Only the lines that contain the string "card" belong in the answer; pull them from the records.

------------------------------------------------------------

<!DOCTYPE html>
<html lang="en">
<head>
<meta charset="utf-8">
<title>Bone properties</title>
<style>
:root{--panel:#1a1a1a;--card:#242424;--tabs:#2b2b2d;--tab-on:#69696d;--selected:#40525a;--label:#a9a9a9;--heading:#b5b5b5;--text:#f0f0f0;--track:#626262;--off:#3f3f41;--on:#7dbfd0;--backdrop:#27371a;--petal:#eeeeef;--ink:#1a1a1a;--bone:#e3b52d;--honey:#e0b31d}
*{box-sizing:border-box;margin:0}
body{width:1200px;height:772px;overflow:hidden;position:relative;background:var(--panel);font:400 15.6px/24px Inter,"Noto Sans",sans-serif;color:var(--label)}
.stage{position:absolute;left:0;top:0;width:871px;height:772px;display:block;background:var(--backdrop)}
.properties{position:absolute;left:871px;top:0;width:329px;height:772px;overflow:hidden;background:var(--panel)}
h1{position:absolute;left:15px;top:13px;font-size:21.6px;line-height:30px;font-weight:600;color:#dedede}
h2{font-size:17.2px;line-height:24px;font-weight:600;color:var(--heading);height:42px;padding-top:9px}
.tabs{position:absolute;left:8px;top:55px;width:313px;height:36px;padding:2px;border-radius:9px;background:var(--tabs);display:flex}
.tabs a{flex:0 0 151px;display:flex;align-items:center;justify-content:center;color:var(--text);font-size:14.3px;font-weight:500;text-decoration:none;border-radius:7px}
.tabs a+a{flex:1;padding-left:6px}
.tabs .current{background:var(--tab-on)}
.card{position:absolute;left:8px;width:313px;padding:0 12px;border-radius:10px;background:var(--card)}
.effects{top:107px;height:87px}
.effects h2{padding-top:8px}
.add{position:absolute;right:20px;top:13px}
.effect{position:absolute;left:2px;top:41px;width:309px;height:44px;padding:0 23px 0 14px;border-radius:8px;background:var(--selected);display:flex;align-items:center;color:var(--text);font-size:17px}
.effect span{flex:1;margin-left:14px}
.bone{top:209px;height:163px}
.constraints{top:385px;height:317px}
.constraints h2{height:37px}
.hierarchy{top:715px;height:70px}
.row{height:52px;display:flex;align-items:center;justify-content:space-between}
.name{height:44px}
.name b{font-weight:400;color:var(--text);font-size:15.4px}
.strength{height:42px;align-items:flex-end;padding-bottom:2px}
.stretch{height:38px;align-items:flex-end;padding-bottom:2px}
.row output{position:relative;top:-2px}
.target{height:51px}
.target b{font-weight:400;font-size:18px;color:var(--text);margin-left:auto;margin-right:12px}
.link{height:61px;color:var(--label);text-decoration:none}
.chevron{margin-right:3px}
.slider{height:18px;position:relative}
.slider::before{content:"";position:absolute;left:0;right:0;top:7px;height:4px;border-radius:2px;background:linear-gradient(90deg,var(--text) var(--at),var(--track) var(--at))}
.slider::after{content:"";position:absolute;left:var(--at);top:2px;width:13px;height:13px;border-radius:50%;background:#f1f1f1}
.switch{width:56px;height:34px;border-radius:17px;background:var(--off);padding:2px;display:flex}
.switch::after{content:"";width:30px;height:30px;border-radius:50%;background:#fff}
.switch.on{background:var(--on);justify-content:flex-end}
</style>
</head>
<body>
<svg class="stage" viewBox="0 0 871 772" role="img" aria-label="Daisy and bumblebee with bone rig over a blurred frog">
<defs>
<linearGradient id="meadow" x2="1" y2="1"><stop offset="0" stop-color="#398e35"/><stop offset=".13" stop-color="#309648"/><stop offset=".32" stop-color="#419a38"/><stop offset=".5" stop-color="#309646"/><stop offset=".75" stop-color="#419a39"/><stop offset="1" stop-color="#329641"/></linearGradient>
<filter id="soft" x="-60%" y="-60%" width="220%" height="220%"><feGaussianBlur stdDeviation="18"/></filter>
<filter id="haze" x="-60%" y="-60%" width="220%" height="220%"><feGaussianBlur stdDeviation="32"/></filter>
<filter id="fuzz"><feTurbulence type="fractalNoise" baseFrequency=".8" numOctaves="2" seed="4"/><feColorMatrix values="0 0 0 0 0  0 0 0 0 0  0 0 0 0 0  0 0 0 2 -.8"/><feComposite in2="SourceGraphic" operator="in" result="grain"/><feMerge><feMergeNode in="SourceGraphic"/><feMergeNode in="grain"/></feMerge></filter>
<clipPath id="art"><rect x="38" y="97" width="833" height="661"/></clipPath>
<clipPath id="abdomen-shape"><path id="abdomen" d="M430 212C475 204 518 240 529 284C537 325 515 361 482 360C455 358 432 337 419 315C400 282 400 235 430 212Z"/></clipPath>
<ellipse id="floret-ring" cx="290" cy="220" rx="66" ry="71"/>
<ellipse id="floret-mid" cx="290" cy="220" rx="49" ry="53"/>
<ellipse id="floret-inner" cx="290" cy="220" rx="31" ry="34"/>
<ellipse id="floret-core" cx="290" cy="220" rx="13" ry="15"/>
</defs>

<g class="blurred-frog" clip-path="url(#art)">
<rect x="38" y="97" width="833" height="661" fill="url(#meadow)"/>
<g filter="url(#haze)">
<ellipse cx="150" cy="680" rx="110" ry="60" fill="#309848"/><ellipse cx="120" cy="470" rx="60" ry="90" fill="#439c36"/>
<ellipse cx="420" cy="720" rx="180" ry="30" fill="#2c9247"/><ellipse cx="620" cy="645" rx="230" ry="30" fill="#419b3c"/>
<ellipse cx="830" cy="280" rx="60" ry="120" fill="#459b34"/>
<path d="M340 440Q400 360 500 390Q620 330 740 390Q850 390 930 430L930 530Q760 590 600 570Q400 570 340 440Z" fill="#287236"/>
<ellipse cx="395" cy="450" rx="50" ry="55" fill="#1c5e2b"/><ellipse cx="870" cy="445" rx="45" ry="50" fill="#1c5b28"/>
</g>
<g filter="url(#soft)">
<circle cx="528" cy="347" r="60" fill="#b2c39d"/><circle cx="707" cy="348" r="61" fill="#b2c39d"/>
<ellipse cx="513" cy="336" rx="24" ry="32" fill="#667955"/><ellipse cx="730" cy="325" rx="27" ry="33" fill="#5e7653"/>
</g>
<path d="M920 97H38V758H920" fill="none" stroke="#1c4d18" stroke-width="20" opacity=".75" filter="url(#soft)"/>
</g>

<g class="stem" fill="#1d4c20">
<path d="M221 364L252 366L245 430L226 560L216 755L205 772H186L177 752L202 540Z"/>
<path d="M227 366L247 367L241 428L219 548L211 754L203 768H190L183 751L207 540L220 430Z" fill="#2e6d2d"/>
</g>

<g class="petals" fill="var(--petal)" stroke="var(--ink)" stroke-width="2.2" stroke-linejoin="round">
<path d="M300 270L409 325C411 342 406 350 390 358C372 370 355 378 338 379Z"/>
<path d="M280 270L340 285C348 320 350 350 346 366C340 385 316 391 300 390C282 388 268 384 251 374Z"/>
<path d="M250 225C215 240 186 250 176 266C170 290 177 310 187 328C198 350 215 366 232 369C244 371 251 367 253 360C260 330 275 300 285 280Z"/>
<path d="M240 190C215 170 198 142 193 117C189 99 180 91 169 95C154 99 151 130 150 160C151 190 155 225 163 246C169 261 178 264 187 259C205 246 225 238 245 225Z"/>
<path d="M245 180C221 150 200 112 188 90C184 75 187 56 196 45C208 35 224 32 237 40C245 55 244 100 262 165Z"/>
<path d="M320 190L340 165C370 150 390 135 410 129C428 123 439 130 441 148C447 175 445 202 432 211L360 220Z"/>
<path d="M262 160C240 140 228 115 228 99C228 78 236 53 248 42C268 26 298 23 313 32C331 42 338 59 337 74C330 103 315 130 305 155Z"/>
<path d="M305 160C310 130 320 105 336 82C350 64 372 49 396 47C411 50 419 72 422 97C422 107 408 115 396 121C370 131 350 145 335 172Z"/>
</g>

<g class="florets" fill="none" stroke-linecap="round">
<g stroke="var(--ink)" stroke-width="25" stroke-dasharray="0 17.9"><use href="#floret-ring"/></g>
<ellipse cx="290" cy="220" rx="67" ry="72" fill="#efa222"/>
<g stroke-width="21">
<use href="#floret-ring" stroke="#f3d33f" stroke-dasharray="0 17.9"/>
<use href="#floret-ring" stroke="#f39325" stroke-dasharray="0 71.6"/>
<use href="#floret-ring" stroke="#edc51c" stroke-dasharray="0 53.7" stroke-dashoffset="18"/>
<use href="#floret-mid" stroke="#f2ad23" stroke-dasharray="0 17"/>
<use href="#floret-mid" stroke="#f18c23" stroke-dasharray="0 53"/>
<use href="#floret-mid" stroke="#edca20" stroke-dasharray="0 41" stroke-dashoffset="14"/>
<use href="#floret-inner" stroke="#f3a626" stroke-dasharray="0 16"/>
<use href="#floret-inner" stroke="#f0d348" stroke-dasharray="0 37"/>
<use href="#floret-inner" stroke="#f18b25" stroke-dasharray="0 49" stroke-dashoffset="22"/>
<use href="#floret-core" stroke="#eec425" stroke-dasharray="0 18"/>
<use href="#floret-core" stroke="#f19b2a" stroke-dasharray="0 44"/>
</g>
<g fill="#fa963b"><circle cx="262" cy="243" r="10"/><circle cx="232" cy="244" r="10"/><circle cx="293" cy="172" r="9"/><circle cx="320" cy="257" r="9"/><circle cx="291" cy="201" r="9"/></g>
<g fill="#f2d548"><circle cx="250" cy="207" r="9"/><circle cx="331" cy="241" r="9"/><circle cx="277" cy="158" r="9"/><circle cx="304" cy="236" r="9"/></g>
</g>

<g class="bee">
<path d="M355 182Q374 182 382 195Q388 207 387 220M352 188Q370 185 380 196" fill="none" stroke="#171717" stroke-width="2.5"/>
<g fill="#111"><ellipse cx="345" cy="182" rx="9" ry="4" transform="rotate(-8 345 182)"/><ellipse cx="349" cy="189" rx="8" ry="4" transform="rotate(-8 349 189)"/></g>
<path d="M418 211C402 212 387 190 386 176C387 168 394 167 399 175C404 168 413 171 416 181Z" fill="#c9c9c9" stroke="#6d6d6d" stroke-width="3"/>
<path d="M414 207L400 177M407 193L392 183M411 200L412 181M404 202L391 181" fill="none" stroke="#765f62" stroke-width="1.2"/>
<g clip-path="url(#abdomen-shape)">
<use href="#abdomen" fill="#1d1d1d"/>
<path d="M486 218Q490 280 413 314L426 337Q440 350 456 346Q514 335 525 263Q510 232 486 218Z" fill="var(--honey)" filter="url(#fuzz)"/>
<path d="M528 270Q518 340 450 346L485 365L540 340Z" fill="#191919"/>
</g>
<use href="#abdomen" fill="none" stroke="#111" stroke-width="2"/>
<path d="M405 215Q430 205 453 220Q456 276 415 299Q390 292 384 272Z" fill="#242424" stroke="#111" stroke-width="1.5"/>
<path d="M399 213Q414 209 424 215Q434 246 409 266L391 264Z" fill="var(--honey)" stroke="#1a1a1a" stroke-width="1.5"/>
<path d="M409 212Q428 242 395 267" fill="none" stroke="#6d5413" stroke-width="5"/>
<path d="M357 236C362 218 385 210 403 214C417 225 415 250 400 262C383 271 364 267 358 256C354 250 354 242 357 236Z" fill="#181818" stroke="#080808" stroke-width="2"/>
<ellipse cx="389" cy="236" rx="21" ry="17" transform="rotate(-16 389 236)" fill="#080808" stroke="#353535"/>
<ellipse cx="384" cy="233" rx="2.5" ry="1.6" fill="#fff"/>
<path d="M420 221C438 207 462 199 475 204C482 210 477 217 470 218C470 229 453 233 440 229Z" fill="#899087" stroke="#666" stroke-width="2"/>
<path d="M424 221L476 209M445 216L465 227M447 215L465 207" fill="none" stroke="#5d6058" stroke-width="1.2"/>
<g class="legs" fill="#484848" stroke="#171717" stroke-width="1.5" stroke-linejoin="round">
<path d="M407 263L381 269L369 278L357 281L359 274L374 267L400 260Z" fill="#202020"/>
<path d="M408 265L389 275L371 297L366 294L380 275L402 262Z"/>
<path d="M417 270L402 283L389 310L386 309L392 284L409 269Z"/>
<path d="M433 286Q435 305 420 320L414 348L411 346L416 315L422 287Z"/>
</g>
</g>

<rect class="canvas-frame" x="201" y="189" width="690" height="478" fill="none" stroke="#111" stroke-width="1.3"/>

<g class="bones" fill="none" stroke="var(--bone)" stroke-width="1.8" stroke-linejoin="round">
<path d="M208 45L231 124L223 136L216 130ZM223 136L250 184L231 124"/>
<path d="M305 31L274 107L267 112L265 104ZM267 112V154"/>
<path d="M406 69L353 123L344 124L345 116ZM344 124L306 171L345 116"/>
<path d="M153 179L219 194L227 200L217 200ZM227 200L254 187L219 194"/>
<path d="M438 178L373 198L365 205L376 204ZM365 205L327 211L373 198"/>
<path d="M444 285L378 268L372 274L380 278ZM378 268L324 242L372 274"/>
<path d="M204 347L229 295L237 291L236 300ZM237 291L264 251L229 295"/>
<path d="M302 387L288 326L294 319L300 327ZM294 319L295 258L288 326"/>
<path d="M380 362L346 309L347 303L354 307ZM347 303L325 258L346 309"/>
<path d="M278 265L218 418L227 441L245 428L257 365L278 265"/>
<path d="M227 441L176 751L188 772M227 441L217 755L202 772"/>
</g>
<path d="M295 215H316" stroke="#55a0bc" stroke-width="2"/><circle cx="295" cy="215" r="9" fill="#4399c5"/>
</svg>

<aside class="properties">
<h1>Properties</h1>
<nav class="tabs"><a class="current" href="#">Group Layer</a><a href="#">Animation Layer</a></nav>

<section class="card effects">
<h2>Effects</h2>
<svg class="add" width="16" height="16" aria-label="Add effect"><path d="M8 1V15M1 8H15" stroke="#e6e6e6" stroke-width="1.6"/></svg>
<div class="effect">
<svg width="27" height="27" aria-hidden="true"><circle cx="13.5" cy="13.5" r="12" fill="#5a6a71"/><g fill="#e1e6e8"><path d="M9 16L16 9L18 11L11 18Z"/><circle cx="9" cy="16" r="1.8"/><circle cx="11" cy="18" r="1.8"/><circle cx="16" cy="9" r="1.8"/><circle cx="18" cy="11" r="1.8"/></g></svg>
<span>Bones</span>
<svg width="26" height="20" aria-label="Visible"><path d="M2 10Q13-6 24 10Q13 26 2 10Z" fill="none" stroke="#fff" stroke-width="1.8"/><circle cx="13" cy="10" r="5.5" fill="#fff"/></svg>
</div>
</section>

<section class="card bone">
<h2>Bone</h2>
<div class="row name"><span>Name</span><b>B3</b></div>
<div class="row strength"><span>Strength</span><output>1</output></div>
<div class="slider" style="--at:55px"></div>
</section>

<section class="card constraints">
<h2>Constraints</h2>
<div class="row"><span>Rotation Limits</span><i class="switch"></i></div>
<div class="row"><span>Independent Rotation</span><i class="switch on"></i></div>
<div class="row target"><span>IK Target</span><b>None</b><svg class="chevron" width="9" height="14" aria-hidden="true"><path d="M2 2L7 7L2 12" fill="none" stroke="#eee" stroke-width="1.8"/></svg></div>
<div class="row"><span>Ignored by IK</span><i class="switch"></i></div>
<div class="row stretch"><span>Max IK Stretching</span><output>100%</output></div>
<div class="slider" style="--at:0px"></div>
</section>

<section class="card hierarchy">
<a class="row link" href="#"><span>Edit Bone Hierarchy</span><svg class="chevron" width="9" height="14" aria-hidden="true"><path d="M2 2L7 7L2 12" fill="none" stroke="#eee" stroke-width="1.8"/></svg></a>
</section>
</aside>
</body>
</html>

------------------------------------------------------------

◆ Task solution
:root{--panel:#1a1a1a;--card:#242424;--tabs:#2b2b2d;--tab-on:#69696d;--selected:#40525a;--label:#a9a9a9;--heading:#b5b5b5;--text:#f0f0f0;--track:#626262;--off:#3f3f41;--on:#7dbfd0;--backdrop:#27371a;--petal:#eeeeef;--ink:#1a1a1a;--bone:#e3b52d;--honey:#e0b31d}
.card{position:absolute;left:8px;width:313px;padding:0 12px;border-radius:10px;background:var(--card)}
<section class="card effects">
<section class="card bone">
<section class="card constraints">
<section class="card hierarchy">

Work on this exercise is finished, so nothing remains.